Thursday, February 7
I met Gina, a friend who’s also a therapist, for lunch.
“You wouldn’t believe how many men are leading double lives,” she said between bites of her sandwich. “Men you’d never suspect. They do something once, get away with it, do it again, and pretty soon they’re leading double lives. Men are wired differently than women Brenda.”
“I honestly thought I was one of the guys,” I said. “I’m not touchy feely. I laugh at jokes a lot of women find offensive. I don’t remember birthdays or anniversaries. I don't worry much about what people think of me. I’m not a huge people pleaser. I’ve been slapped upside the head with this wired-differently thing.
“My mother has a tendency to tell me things more than once,” I continued. “During the last two months, she’s told me at least four times that every man, given a desirable woman and a 100-percent safe opportunity, would cheat. Her sources aren’t usually credible. Who knows where she got her information. But my sister asked two guys she works with if it was true. Both have pretty wives, lovely families, and both told her yes, they’d do it. My sister gasped and one of the guys said, ‘Well, you wanted an honest answer.’”

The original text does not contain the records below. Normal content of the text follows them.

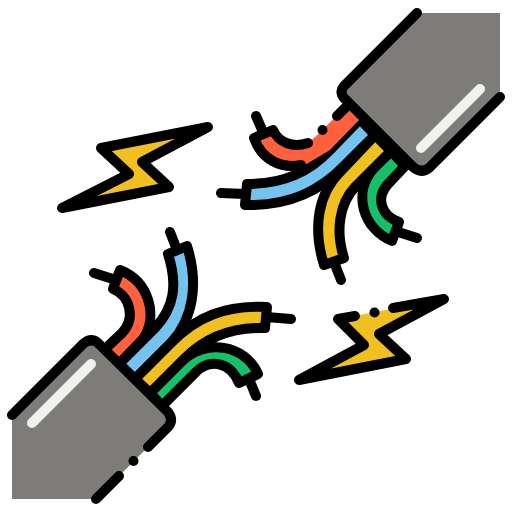
<!DOCTYPE html>
<html lang="en">
<head>
<meta charset="utf-8">
<title>Broken cable</title>
<style>
:root { --ink: #000; --paper: #fff; --sheath: #7d7c79; --shine: #f1f1ef; --red: #ff613f; --blue: #73c3ee; --yellow: #f0c020; --green: #17bf69; }
html, body { margin: 0; background: var(--paper); overflow: hidden; }
svg { display: block; width: 512px; height: 512px; }
.line { fill: none; stroke: var(--ink); stroke-width: 10; stroke-linecap: round; stroke-linejoin: round; }
.wire { stroke: var(--ink); stroke-width: 10; stroke-linejoin: round; stroke-linecap: round; }
.red { fill: var(--red); }
.blue { fill: var(--blue); }
.yellow { fill: var(--yellow); }
.green { fill: var(--green); }
.sheath { fill: var(--sheath); }
.shine { stroke: var(--shine); stroke-width: 10; stroke-linecap: round; }
</style>
</head>
<body>
<svg viewBox="0 0 512 512" role="img" aria-label="A cut cable with exposed coloured wires and two sparks">
  <g id="upper-cable">
    <path class="line" d="M256 116L263 132M221 193L245 194M341 280L334 262M417 238L395 231"/>
    <path class="wire green" d="M391 151L374 168C352 193 363 229 392 241L399 222C380 215 376 197 388 184L405 166Z"/>
    <path class="wire yellow" d="M375 135L340 172C319 193 312 226 324 265L344 258C335 230 340 203 355 187L391 151Z"/>
    <path class="wire blue" d="M360 119L330 150C309 172 284 184 247 184L245 205C291 206 321 190 345 165L375 135Z"/>
    <path class="red" d="M346 107L322 130C303 153 281 148 273 130L254 138C263 163 286 170 305 165L330 150L360 119Z"/>
    <path class="line" d="M337 116L346 107M308 143C293 148 279 143 273 130L254 138C262 160 281 169 301 165"/>
    <circle cx="322.500" cy="130" r="5"/>
    <path class="sheath" d="M417 13L343 87Q339 92 343 98L413 168Q421 174 429 168L500 97V13Z"/>
    <path class="line" d="M417 13L344 86Q339 92 344 98L413 167Q421 174 429 168L500 97"/>
    <line class="shine" x1="480" y1="89" x2="421" y2="148"/>
  </g>
  <g id="lower-cable">
    <path class="line" d="M94 273L116 280M170 232L177 250M291 319L266 317M256 396L249 379"/>
    <path class="wire red" d="M104 350L122 333C136 318 130 296 113 289L120 270C150 282 158 317 143 339L119 364Z"/>
    <path class="wire blue" d="M119 364L155 328C174 308 178 285 168 254L187 246C199 284 193 319 171 343L135 379Z"/>
    <path class="wire green" d="M150 393L180 363C205 337 246 345 258 374L239 383C230 361 209 359 196 372L162 406Z"/>
    <path class="wire yellow" d="M135 379L171 343C196 317 225 305 267 307L265 328C230 327 205 338 185 358L150 393Z"/>
    <path class="sheath" d="M12 415L83 343Q91 337 98 343L168 412Q174 420 168 427L96 499H12Z"/>
    <path class="line" d="M12 415L83 344Q91 337 98 343L168 412Q174 420 168 427L148 447M119 476L96 499"/>
    <circle cx="133.500" cy="461" r="5"/>
    <line class="shine" x1="91" y1="364" x2="32" y2="423"/>
  </g>
  <g id="sparks">
    <path class="wire yellow" d="M208 127L101 148L129 174L62 208L169 187L142 162Z"/>
    <path class="yellow" d="M444 299L338 319L364 345L299 380L406 359L379 334Z"/>
    <path class="line" d="M355 316L338 319L364 345L299 380L406 359L379 334L444 299L393 308"/>
    <circle cx="374.500" cy="312.500" r="5"/>
  </g>
</svg>
</body>
</html>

Gina furrowed her brow and nodded.
“I keep trying to analyze why JB did what he did. It’s crazy making.”
“That’s what we do,” Gina said. “We have to look for the black box when the plane crashes.”
I walked to the frame shop where Sonia works clutching paintings for her to frame. A thick blanket of snow had covered everything by the time I walked out. Sounds were muffled. I smiled at the silent beauty, the large snowflakes floating everywhere.
I drove to Tom’s school, picked him up, and took him to Lovin' Oven Cakery. My forty-ninth birthday is tomorrow so we each selected a slice of pre-birthday cake—I chose chocolate and salted caramel, Tom picked Oreo—and we drove home to eat them. We each put a candle in our cake, Tom sang happy birthday, then we each made a wish and blew out our candles. Tom handed me a birthday present wrapped in soggy tissue paper.
“It got a little wet in my backpack,” Tom said.
“Thanks buddy,” I said. I opened it. It was the fifth season of “Mad Men.”
“Did you pick this out?” I asked.
“Yeah,” Tom said. His eyes shifted back and forth.
“Really? You picked out ‘Mad Men’?”
“Well, Dad and I were at Best Buy. I picked out a bunch of CDs, but dad picked that.”
“I love that you went shopping for me. I would have loved the CDs you picked. Please don’t feel bad, but I want you to give this back to Dad.”
“Why?” A hurt expression spread over Tom’s face.
“Dad told Blake he identifies with Don Draper. Don Draper is the main character of this series. He goes out with women behind his wife’s back. He’s good looking and women throw themselves at him. Dad would like to see himself that way, I guess.”
“Oh,” Tom said.
“Yeah, so put it in your backpack and give it back to Dad. I’ll drop him an email and let him know. You singing Happy Birthday is all I want.”
“Okay,” Tom said and crammed a large piece of cake into his mouth.
“Let’s shovel,” I said. “I’ll shovel the front, you do the back. Sully’s going to love being out there with you. Throw snow on him.”
“Oh, I will,” Tom said, patting his big dog and getting up to pull on snow pants.
“Tom gave me the present you picked out,” I emailed JB. “Blake told me you identify with Draper. I'm sure you’d like to picture yourself as him, glamorize your Internet rutting. I’ve lost my taste for the show and Tom is returning the DVDs to you tomorrow.”
Tom and I shoveled and made snow angels in the quietly drifting snow. When we finished, I checked email.
“Look, maybe that was a dumb choice in retrospect but I wasn't trying to send any messages,” JB wrote. “Tom and I were in best buy (sic) trying to find something you might like. I really thought you'd like it. I'm really sorry it has gone over this way.
“And as far as identifying with Draper... I was talking more about his psychology. Blake mentioned ‘Don Draper syndrome’ when we talked, and I thought we were talking about a personality type. I said I saw some of me in that—isolation, secrecy, detachment. Don Draper is a head case with a pretty face. I was talking more about the head case than the pretty face. Really. I'm sorry it was taken as something more superficial. I agree that would be pathetic.
“Brenda, I am not in the mode of glamorizing or justifying anything right now. Since I've left I have been reflecting on what I have done and I am not rationalizing anything any more. I certainly wasn't trying to when Blake and I talked. I don't know how to convey this more clearly.
“I am really sorry about this.
“Blake may want those DVDs. You might consider saving them for him. Up to you.”
“You're just thoughtless and soulless,” I emailed.